Today, Roe v. Wade remains the law of the land but laws protecting reproductive rights at the state level have been weakened so much in recent years that in some states, like Texas, whether or not Roe is still the law seems virtually moot.
Drawing parallels between the abortion rights movement and the gay rights movement, legal expert Michael Klarman said the impact of the Roe decision on national politics: "When the court intervenes to defend a minority position or even to resolve an issue that divides the country down the middle, its decisions can generate political backlash, especially when the losers are intensely committed, politically organized and geographically concentrated."
Despite all of this it seems progressives are unwilling to learn the lessons of history.

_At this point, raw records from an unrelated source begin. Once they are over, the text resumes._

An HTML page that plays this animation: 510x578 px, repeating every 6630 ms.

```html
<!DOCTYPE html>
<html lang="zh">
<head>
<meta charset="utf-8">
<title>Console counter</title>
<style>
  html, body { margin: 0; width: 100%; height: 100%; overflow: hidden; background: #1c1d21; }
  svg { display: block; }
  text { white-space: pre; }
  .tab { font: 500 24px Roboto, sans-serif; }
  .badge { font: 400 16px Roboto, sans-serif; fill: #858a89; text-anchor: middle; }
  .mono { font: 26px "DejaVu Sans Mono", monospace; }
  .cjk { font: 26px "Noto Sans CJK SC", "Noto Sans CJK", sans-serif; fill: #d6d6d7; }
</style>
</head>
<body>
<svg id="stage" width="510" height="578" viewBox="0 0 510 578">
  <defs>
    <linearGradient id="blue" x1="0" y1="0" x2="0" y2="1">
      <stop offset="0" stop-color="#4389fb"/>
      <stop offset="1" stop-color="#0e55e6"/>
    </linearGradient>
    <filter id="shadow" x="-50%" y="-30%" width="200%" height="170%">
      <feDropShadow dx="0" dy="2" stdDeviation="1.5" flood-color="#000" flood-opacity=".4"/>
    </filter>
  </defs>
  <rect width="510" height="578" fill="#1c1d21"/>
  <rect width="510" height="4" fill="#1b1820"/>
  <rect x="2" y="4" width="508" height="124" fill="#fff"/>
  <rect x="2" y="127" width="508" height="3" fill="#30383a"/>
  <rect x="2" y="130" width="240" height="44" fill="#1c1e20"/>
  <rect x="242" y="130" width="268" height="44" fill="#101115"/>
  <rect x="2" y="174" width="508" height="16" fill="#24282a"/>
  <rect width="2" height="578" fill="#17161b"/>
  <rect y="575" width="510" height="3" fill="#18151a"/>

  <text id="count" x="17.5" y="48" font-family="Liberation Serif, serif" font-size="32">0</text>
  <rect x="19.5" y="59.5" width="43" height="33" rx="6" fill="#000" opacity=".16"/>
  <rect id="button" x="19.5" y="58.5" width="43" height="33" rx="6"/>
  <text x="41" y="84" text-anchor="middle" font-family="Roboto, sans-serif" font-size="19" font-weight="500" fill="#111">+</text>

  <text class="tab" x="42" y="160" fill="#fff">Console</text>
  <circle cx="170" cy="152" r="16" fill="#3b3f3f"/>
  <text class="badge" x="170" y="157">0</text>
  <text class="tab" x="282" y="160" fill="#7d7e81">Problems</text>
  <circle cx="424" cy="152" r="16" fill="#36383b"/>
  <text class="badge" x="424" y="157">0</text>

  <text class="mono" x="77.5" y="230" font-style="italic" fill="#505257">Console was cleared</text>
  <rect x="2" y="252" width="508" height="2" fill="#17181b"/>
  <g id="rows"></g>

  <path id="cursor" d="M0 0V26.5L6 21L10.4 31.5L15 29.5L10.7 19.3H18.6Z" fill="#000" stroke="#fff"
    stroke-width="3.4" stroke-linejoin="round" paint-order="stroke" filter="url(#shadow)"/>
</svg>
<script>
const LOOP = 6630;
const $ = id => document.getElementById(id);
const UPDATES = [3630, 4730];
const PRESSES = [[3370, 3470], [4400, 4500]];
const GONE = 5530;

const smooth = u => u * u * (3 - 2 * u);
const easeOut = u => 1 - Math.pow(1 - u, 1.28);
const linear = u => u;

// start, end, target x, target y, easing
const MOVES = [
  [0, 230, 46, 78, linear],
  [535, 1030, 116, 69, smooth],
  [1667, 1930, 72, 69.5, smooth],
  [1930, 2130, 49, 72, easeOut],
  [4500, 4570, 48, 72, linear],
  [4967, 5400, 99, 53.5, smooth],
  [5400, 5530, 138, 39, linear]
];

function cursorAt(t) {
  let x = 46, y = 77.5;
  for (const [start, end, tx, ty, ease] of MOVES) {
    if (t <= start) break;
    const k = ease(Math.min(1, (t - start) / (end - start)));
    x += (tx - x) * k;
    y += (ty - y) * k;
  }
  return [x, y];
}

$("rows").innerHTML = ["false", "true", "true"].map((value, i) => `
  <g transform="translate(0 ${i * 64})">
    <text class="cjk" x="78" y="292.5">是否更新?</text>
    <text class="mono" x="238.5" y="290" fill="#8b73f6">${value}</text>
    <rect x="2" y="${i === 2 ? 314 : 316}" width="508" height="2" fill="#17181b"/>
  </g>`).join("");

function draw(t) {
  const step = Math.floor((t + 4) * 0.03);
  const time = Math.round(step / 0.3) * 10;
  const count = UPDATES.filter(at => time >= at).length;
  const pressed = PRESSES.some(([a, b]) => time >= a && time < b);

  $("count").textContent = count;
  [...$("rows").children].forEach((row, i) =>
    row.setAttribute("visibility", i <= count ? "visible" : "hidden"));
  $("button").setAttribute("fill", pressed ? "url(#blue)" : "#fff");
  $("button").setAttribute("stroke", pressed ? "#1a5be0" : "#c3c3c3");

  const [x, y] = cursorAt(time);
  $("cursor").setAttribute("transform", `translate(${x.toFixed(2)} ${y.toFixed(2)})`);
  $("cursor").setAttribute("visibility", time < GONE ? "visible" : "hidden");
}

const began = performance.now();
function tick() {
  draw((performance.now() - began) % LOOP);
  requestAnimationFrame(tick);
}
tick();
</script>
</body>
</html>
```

Was the Voting Rights Act was wrong because it is still causing political fallout for Democrats years later? Of course not.
But as Rev. Martin Luther King Jr. watched supporters of civil rights rack up victories, he never paused to take victory laps ridiculing the fact that those who opposed him were losing their way of life. Instead, he tried to let the grace he and other members of the movement demonstrated speak for itself. Progressives these days could use a lot more grace.
In fact while I can only imagine how much easier social media would have made organizing during the civil rights movement (as well as potentially saving lives) there are times I shudder to think how much worse it could have made the tone of political discourse back then. I can only imagine the impact of snarky tweets sent from well-meaning progressives across the country ridiculing the intellect of Southerners in some misguided effort to apply political pressure.
Today while it may be amusing to ridicule the intellect of those who believe the Bible is an accurate text, the fact that religious activists have been able to raise so much money in the aftermath of the evolution debate with Bill Nye should worry progressives, not embolden them.
Similarly, instead of gloating about the defeat of SB 1062 in Arizona, progressives should already be preparing for the next such challenges, including from those conservatives who will be inspired by the bill’s defeat and other progressive wins to run for office.
Progressives would be wise to tone down the triumphalism—at least in the run up to midterms. Right now they are winning the culture wars—at least in the courts, but that’s only half the battle. As one of my friends (who understands football far better than I) recently said, “Progressives don’t want to spike the ball too soon.”
The game is far from over. After all, to win in the courts, liberals need their judges to be confirmed and that can’t be done without a cooperative Congress. If conservatives are inspired to mobilize during midterm elections, a lot of the recent gains made by progressives won’t matter much.
And all of the snarky jokes in the world won’t make a difference.
Correction: John Barrow is not the only white Southern Democrat left in Congress.